BEGIN INPUT
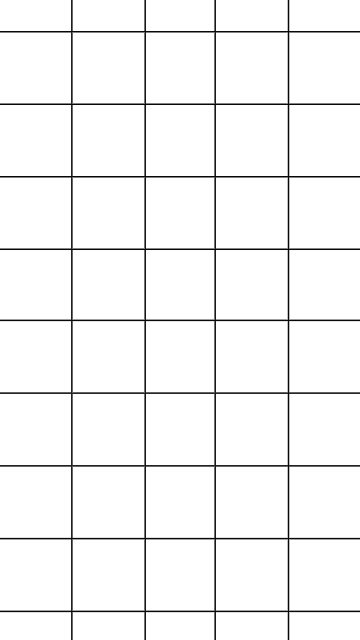
Write a Shadertoy shader that draws this pattern.

```glsl
#define PAPER vec3(1.0)
#define INK vec3(0.03)
#define LINE_WIDTH 0.0042
#define CENTER_SHIFT vec2(0.0005, -0.001)
#define COLUMN_PITCH 0.2037
#define MIDDLE_COLUMN 0.1944
#define UPPER_PITCH 0.2014
#define LOWER_PITCH 0.2021
#define UPPER_INSET 0.0039

// Distance to the nearest column line, mirrored about a narrower middle column
float columnDistance(float x) {
    float fromFirst = abs(x) - 0.5 * MIDDLE_COLUMN;
    float index = max(round(fromFirst / COLUMN_PITCH), 0.0);
    return abs(fromFirst - index * COLUMN_PITCH);
}

// Distance to the nearest row line; the row above center is slightly shorter
float rowDistance(float y) {
    float upper = y + UPPER_INSET;
    float upperIndex = max(round(upper / UPPER_PITCH), 1.0);
    float lowerIndex = min(round(y / LOWER_PITCH), 0.0);
    return min(abs(upper - upperIndex * UPPER_PITCH),
               abs(y - lowerIndex * LOWER_PITCH));
}

// Share of a pixel covered by a line at the given distance
float lineCoverage(float dist, float pixel) {
    float edge = (0.5 * LINE_WIDTH - dist) / pixel + 0.5;
    return clamp(edge, 0.0, min(LINE_WIDTH / pixel, 1.0));
}

void mainImage(out vec4 fragColor, in vec2 fragCoord) {
    // Canvas width is one unit, measured from the center
    float pixel = 1.0 / iResolution.x;
    vec2 p = (fragCoord - 0.5 * iResolution.xy) * pixel - CENTER_SHIFT;

    float columns = lineCoverage(columnDistance(p.x), pixel);
    float rows = lineCoverage(rowDistance(p.y), pixel);
    fragColor = vec4(mix(PAPER, INK, max(columns, rows)), 1.0);
}
```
END INPUT
* TASK STATEMENT *
Without changing a word, retype every entry above, but drop its pictures.

* OUTPUT OF THE TASK *
Write a Shadertoy shader that draws this pattern.

```glsl
#define PAPER vec3(1.0)
#define INK vec3(0.03)
#define LINE_WIDTH 0.0042
#define CENTER_SHIFT vec2(0.0005, -0.001)
#define COLUMN_PITCH 0.2037
#define MIDDLE_COLUMN 0.1944
#define UPPER_PITCH 0.2014
#define LOWER_PITCH 0.2021
#define UPPER_INSET 0.0039

// Distance to the nearest column line, mirrored about a narrower middle column
float columnDistance(float x) {
    float fromFirst = abs(x) - 0.5 * MIDDLE_COLUMN;
    float index = max(round(fromFirst / COLUMN_PITCH), 0.0);
    return abs(fromFirst - index * COLUMN_PITCH);
}

// Distance to the nearest row line; the row above center is slightly shorter
float rowDistance(float y) {
    float upper = y + UPPER_INSET;
    float upperIndex = max(round(upper / UPPER_PITCH), 1.0);
    float lowerIndex = min(round(y / LOWER_PITCH), 0.0);
    return min(abs(upper - upperIndex * UPPER_PITCH),
               abs(y - lowerIndex * LOWER_PITCH));
}

// Share of a pixel covered by a line at the given distance
float lineCoverage(float dist, float pixel) {
    float edge = (0.5 * LINE_WIDTH - dist) / pixel + 0.5;
    return clamp(edge, 0.0, min(LINE_WIDTH / pixel, 1.0));
}

void mainImage(out vec4 fragColor, in vec2 fragCoord) {
    // Canvas width is one unit, measured from the center
    float pixel = 1.0 / iResolution.x;
    vec2 p = (fragCoord - 0.5 * iResolution.xy) * pixel - CENTER_SHIFT;

    float columns = lineCoverage(columnDistance(p.x), pixel);
    float rows = lineCoverage(rowDistance(p.y), pixel);
    fragColor = vec4(mix(PAPER, INK, max(columns, rows)), 1.0);
}
```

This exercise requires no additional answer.